Born February 17, 1954, in Fort Worth, she’s a veteran of thousands of dance hall and club shows all over Texas. Barton moved to Austin in the 1970s and later performed with the Fabulous Thunderbirds and Stevie Ray Vaughan and Double Trouble. Although she has a few great recordings out, notably Old Enough (1982, Asylum Records), produced by Jerry Wexler and Glenn Frey, Barton has to be seen live to be fully appreciated.
She belts out her lyrics in a twangy voice so full of Texas that you can smell the barbecue sauce. She swaggers confidently about the stage, casually tossing her cigarette to the floor as the band kicks in on its first number. The grace, poise and confidence she projects on stage is part of a long tradition for women blues singers.
The blues world still needs more good female blues singers like Barton, to help to broaden the appeal of the music to diverse audiences and to further its evolution. Barton has several other excellent albums out on the Austin-based Antone’s Records, Read My Lips (1989) and her cooperative effort with fellow Texas blues women Marcia Ball and Angela Strehli, Dreams Come True (1990). Old Enough was reissued on compact disc in 1992 on the Antone’s label.

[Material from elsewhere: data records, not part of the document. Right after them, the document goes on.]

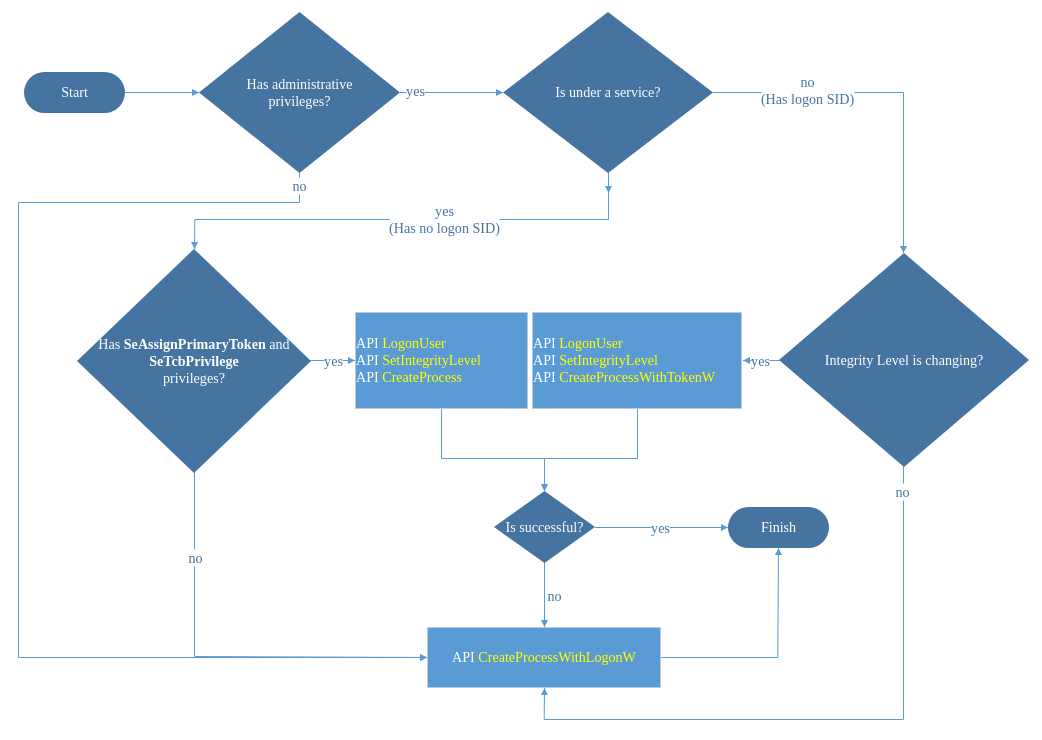
<!DOCTYPE html>
<html lang="en">
<head>
<meta charset="utf-8">
<title>Process launch flowchart</title>
<style>
  :root {
    --decision: #4674a0;
    --action: #5b9bd5;
    --action-edge: #bccad8;
    --line: #5b9bd5;
    --label: #4674a0;
    --api: #ffff00;
    --paper: #ffffff;
  }
  * { box-sizing: border-box; margin: 0; }
  body { background: var(--paper); overflow: hidden; }
  .flowchart {
    position: relative;
    width: 1042px;
    height: 740px;
    overflow: hidden;
    background: var(--paper);
    font: 14.1px/17px "Liberation Serif", "Times New Roman", serif;
  }
  .connectors { position: absolute; left: 0; top: 0; }
  .connectors path { fill: none; stroke: var(--line); stroke-width: 1; }
  .connectors .arrow { marker-end: url(#arrowhead); }
  .connectors marker polygon { fill: var(--line); }

  .node {
    position: absolute;
    display: flex;
    align-items: center;
    justify-content: center;
    color: var(--paper);
    text-align: center;
    white-space: nowrap;
  }
  .terminal { width: 101px; height: 41px; border-radius: 21px; background: var(--decision); }
  .decision { background: var(--decision); clip-path: polygon(50% 0, 100% 50%, 50% 100%, 0 50%); }
  .action { background: var(--action); border: 1px solid var(--action-edge); }
  .action.list { justify-content: flex-start; text-align: left; }
  .action em { font-style: normal; color: var(--api); }

  .start { left: 24px; top: 72px; }
  .finish { left: 728px; top: 507px; }
  .admin { left: 199px; top: 12px; width: 201px; height: 161px; }
  .service { left: 503px; top: 12px; width: 210px; height: 161px; }
  .privileges { left: 77px; top: 249px; width: 234px; height: 224px; }
  .integrity { left: 779px; top: 253px; width: 250px; height: 214px; }
  .successful { left: 494px; top: 491px; width: 101px; height: 72px; }
  .create-process { left: 355px; top: 312px; width: 173px; height: 97px; }
  .create-with-token { left: 532px; top: 312px; width: 210px; height: 97px; }
  .create-with-logon { left: 427px; top: 627px; width: 234px; height: 61px; }

  .label {
    position: absolute;
    transform: translate(-50%, -50%);
    background: var(--paper);
    color: var(--label);
    text-align: center;
    white-space: nowrap;
  }
</style>
</head>
<body>
<main class="flowchart">
  <svg class="connectors" width="1042" height="740" viewBox="0 0 1042 740" aria-hidden="true">
    <defs>
      <marker id="arrowhead" markerUnits="userSpaceOnUse" markerWidth="8" markerHeight="8" refX="7" refY="4" orient="auto">
        <polygon points="0,0.5 7,4 0,7.5"/>
      </marker>
    </defs>
    <path class="arrow" d="M125 92.5H199"/>
    <path class="arrow" d="M400 92.5H503"/>
    <path class="arrow" d="M713 92.5H903.5V253"/>
    <path class="arrow" d="M299.5 172V202.5H18.5V657.5H427"/>
    <path class="arrow" d="M608.5 172V193"/>
    <path class="arrow" d="M608.5 193V219.5H194.8L194.5 249"/>
    <path class="arrow" d="M310 360.5H355"/>
    <path class="arrow" d="M780 360.5H743"/>
    <path class="arrow" d="M441.5 408V458.5H544.5V491"/>
    <path class="arrow" d="M637.5 408V458.5H544.5V491"/>
    <path class="arrow" d="M595 527.5H728"/>
    <path class="arrow" d="M544.5 562V627"/>
    <path class="arrow" d="M194.5 472V656.5L427 657.5"/>
    <path class="arrow" d="M660 657.5H777.8L778.5 548"/>
    <path class="arrow" d="M903.5 466V719.5H544.2L544.5 688"/>
  </svg>

  <div class="node terminal start">Start</div>
  <div class="node decision admin"><p>Has administrative<br>privileges?</p></div>
  <div class="node decision service"><p>Is under a service?</p></div>
  <div class="node decision privileges"><p>Has <b>SeAssignPrimaryToken</b> and<br><b>SeTcbPrivilege</b><br>privileges?</p></div>
  <div class="node decision integrity"><p>Integrity Level is changing?</p></div>
  <div class="node action list create-process"><p>API <em>LogonUser</em><br>API <em>SetIntegrityLevel</em><br>API <em>CreateProcess</em></p></div>
  <div class="node action list create-with-token"><p>API <em>LogonUser</em><br>API <em>SetIntegrityLevel</em><br>API <em>CreateProcessWithTokenW</em></p></div>
  <div class="node decision successful"><p>Is successful?</p></div>
  <div class="node terminal finish">Finish</div>
  <div class="node action create-with-logon"><p>API <em>CreateProcessWithLogonW</em></p></div>

  <p class="label" style="left:415.5px;top:90.5px">yes</p>
  <p class="label" style="left:807.5px;top:91px">no<br>(Has logon SID)</p>
  <p class="label" style="left:299.5px;top:185.5px">no</p>
  <p class="label" style="left:444.5px;top:220px">yes<br>(Has no logon SID)</p>
  <p class="label" style="left:333.5px;top:360.5px">yes</p>
  <p class="label" style="left:760.5px;top:360.5px">yes</p>
  <p class="label" style="left:902.5px;top:491.5px">no</p>
  <p class="label" style="left:660.5px;top:527.5px">yes</p>
  <p class="label" style="left:195.5px;top:557.5px">no</p>
  <p class="label" style="left:554.5px;top:595.5px">no</p>
</main>
</body>
</html>
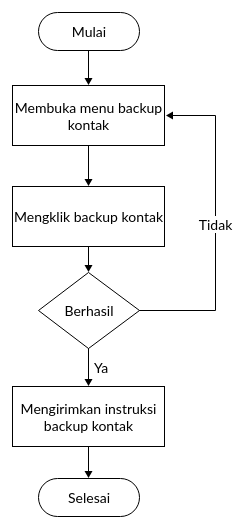
<!DOCTYPE html>
<html lang="id">
<head>
<meta charset="utf-8">
<title>Diagram alir backup kontak</title>
<style>
:root { --paper: #fff; --ink: #000; }
* { box-sizing: border-box; }
html, body { margin: 0; overflow: hidden; background: var(--paper); }
.flowchart {
  position: relative; width: 244px; height: 529px; overflow: hidden;
  background: var(--paper); color: var(--ink);
  font: 14px/17px Lato, "Open Sans", sans-serif;
}
.connectors { position: absolute; inset: 0; }
.connectors .line { fill: none; stroke: var(--ink); stroke-width: 1; }
.connectors .decision-shape { fill: var(--paper); stroke: var(--ink); }
.node {
  position: absolute; display: flex; align-items: center; justify-content: center;
  text-align: center; white-space: nowrap;
}
.terminal { left: 38px; width: 102px; height: 39px; border: 1px solid var(--ink); border-radius: 20px; }
.process { left: 12px; width: 153px; height: 61px; border: 1px solid var(--ink); }
.decision { left: 38px; width: 102px; height: 76px; }
.start { top: 12px; }
.open-menu { top: 85px; }
.click-backup { top: 186px; }
.success { top: 272px; }
.send { top: 386px; }
.end { top: 478px; }
.branch { position: absolute; white-space: nowrap; background: var(--paper); }
.no { left: 198px; top: 216px; width: 35px; text-align: center; }
.yes { left: 94px; top: 359px; }
</style>
</head>
<body>
<main class="flowchart">
  <svg class="connectors" width="244" height="529" viewBox="0 0 244 529" aria-hidden="true">
    <defs>
      <polygon id="arrowhead" points="0,0 -4,-7 4,-7"/>
    </defs>
    <path class="line" d="M88.5 50V80M88.5 145V181M88.5 246V267M88.5 348V381M88.5 446V473"/>
    <path class="line" d="M139 310.5H215.5V115.5H171"/>
    <polygon class="decision-shape" points="38.5,310.5 88.5,272.5 139.5,310.5 88.5,348.5"/>
    <use href="#arrowhead" x="88.5" y="85"/>
    <use href="#arrowhead" x="88.5" y="186"/>
    <use href="#arrowhead" x="88.5" y="272"/>
    <use href="#arrowhead" x="88.5" y="386"/>
    <use href="#arrowhead" x="88.5" y="478"/>
    <use href="#arrowhead" transform="translate(166 115.5) rotate(90)"/>
  </svg>
  <div class="node terminal start">Mulai</div>
  <div class="node process open-menu">Membuka menu backup<br>kontak</div>
  <div class="node process click-backup">Mengklik backup kontak</div>
  <div class="node decision success">Berhasil</div>
  <div class="node process send">Mengirimkan instruksi<br>backup kontak</div>
  <div class="node terminal end">Selesai</div>
  <span class="branch no">Tidak</span>
  <span class="branch yes">Ya</span>
</main>
</body>
</html>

The only criticism one could level at Barton — and it may be unfair because of business complications — is that she hasn’t recorded much. Here’s hoping that this premier interpreter of Texas roadhouse blues will be well recorded through the rest of the 1990s (and forever after!). – Richard Skelly, All Music Guide.